## Data for review
══════
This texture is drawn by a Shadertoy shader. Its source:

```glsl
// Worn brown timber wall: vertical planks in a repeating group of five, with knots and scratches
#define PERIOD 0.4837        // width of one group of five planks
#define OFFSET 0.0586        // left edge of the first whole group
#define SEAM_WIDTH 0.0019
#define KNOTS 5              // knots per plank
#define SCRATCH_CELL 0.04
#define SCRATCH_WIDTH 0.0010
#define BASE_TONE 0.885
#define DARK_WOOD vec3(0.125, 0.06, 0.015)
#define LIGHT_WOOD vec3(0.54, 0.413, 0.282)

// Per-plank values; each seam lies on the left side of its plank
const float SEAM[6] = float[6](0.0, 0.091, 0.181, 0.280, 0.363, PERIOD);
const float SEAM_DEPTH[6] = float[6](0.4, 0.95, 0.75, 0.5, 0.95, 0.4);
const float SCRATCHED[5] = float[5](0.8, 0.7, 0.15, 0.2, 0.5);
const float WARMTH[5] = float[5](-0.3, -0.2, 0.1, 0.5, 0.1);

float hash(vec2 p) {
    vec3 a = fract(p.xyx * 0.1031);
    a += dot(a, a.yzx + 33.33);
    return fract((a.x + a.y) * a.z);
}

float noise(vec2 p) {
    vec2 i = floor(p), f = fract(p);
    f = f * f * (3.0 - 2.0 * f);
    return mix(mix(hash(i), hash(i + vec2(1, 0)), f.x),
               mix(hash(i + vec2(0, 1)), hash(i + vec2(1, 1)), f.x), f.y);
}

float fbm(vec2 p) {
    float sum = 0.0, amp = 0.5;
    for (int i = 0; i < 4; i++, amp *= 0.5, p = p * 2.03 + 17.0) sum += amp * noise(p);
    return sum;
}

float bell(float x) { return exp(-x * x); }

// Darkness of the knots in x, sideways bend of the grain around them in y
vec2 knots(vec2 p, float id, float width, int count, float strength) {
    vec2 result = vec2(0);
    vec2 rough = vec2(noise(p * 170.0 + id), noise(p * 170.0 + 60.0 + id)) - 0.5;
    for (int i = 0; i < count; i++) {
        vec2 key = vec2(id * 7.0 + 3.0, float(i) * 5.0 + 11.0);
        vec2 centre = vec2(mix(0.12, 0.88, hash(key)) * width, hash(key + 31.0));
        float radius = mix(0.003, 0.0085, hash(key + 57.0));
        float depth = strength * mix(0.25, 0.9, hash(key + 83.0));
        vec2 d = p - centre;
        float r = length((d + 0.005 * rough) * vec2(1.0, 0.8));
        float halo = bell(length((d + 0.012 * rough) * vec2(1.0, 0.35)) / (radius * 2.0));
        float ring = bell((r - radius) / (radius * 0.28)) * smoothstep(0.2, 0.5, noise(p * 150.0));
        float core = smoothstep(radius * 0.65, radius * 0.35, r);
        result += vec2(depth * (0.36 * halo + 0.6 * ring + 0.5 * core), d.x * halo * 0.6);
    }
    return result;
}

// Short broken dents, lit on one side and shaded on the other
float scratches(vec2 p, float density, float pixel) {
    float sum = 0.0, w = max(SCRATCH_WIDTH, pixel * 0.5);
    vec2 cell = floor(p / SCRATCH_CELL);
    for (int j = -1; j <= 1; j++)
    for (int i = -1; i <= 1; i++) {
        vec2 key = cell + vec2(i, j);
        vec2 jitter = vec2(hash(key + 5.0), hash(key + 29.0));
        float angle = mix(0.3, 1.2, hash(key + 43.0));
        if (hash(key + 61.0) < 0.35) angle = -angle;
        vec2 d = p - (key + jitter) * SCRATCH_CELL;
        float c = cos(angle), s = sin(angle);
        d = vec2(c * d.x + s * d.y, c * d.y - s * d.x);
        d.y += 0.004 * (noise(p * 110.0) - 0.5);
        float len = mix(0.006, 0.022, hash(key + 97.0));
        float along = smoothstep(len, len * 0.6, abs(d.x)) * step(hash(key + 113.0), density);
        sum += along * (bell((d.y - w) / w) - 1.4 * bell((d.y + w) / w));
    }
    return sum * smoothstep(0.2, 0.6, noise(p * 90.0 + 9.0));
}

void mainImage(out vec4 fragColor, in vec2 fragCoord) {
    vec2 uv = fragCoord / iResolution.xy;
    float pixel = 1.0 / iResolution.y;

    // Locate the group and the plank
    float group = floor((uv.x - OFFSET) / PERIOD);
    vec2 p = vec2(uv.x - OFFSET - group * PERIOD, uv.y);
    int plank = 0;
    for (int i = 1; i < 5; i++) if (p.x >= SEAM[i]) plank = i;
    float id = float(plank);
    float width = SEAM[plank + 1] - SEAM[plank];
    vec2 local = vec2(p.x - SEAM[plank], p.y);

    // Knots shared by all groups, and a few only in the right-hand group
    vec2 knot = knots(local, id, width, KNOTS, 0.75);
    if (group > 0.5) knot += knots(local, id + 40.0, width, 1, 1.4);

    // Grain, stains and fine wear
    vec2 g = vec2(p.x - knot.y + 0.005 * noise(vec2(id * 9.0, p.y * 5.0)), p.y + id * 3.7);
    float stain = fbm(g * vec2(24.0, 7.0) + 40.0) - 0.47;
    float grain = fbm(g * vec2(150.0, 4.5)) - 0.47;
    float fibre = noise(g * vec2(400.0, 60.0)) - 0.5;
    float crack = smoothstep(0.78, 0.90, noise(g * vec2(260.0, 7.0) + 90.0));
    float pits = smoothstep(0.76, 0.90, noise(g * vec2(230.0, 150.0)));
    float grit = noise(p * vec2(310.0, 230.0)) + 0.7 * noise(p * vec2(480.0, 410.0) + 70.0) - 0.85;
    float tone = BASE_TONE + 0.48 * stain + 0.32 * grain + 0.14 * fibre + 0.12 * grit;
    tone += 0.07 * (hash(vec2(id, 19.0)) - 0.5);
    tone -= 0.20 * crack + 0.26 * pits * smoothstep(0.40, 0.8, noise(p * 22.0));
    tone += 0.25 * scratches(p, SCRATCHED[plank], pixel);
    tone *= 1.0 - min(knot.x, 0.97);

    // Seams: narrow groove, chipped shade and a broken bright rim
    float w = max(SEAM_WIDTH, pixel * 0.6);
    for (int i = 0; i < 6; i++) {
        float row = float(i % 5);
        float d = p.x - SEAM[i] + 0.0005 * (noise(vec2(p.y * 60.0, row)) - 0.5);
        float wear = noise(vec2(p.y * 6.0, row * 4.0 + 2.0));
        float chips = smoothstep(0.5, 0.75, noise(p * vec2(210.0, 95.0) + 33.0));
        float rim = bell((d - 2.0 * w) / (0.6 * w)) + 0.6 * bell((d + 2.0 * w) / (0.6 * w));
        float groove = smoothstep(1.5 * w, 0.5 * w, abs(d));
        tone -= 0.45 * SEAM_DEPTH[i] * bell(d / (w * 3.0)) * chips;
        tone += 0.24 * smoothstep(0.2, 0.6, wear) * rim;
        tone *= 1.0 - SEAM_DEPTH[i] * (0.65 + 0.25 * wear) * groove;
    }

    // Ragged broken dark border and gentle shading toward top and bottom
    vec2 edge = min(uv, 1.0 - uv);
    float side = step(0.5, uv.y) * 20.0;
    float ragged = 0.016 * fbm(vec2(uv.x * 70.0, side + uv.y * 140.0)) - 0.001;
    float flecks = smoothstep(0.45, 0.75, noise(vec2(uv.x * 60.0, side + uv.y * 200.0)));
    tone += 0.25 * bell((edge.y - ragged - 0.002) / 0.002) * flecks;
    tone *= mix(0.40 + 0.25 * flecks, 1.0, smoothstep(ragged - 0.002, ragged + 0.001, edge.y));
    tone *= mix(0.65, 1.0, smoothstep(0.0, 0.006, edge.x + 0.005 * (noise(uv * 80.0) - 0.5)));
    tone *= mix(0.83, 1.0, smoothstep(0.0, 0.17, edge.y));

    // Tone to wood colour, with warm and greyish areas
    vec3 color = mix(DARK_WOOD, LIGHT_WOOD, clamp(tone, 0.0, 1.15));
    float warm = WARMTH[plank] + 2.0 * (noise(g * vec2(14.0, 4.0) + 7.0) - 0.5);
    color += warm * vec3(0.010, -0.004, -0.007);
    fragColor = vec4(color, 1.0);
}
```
══════
## Directions for this task
Your task is to list each line of the records with the word "broken".

## Written solution
// Short broken dents, lit on one side and shaded on the other
    // Seams: narrow groove, chipped shade and a broken bright rim
    // Ragged broken dark border and gentle shading toward top and bottom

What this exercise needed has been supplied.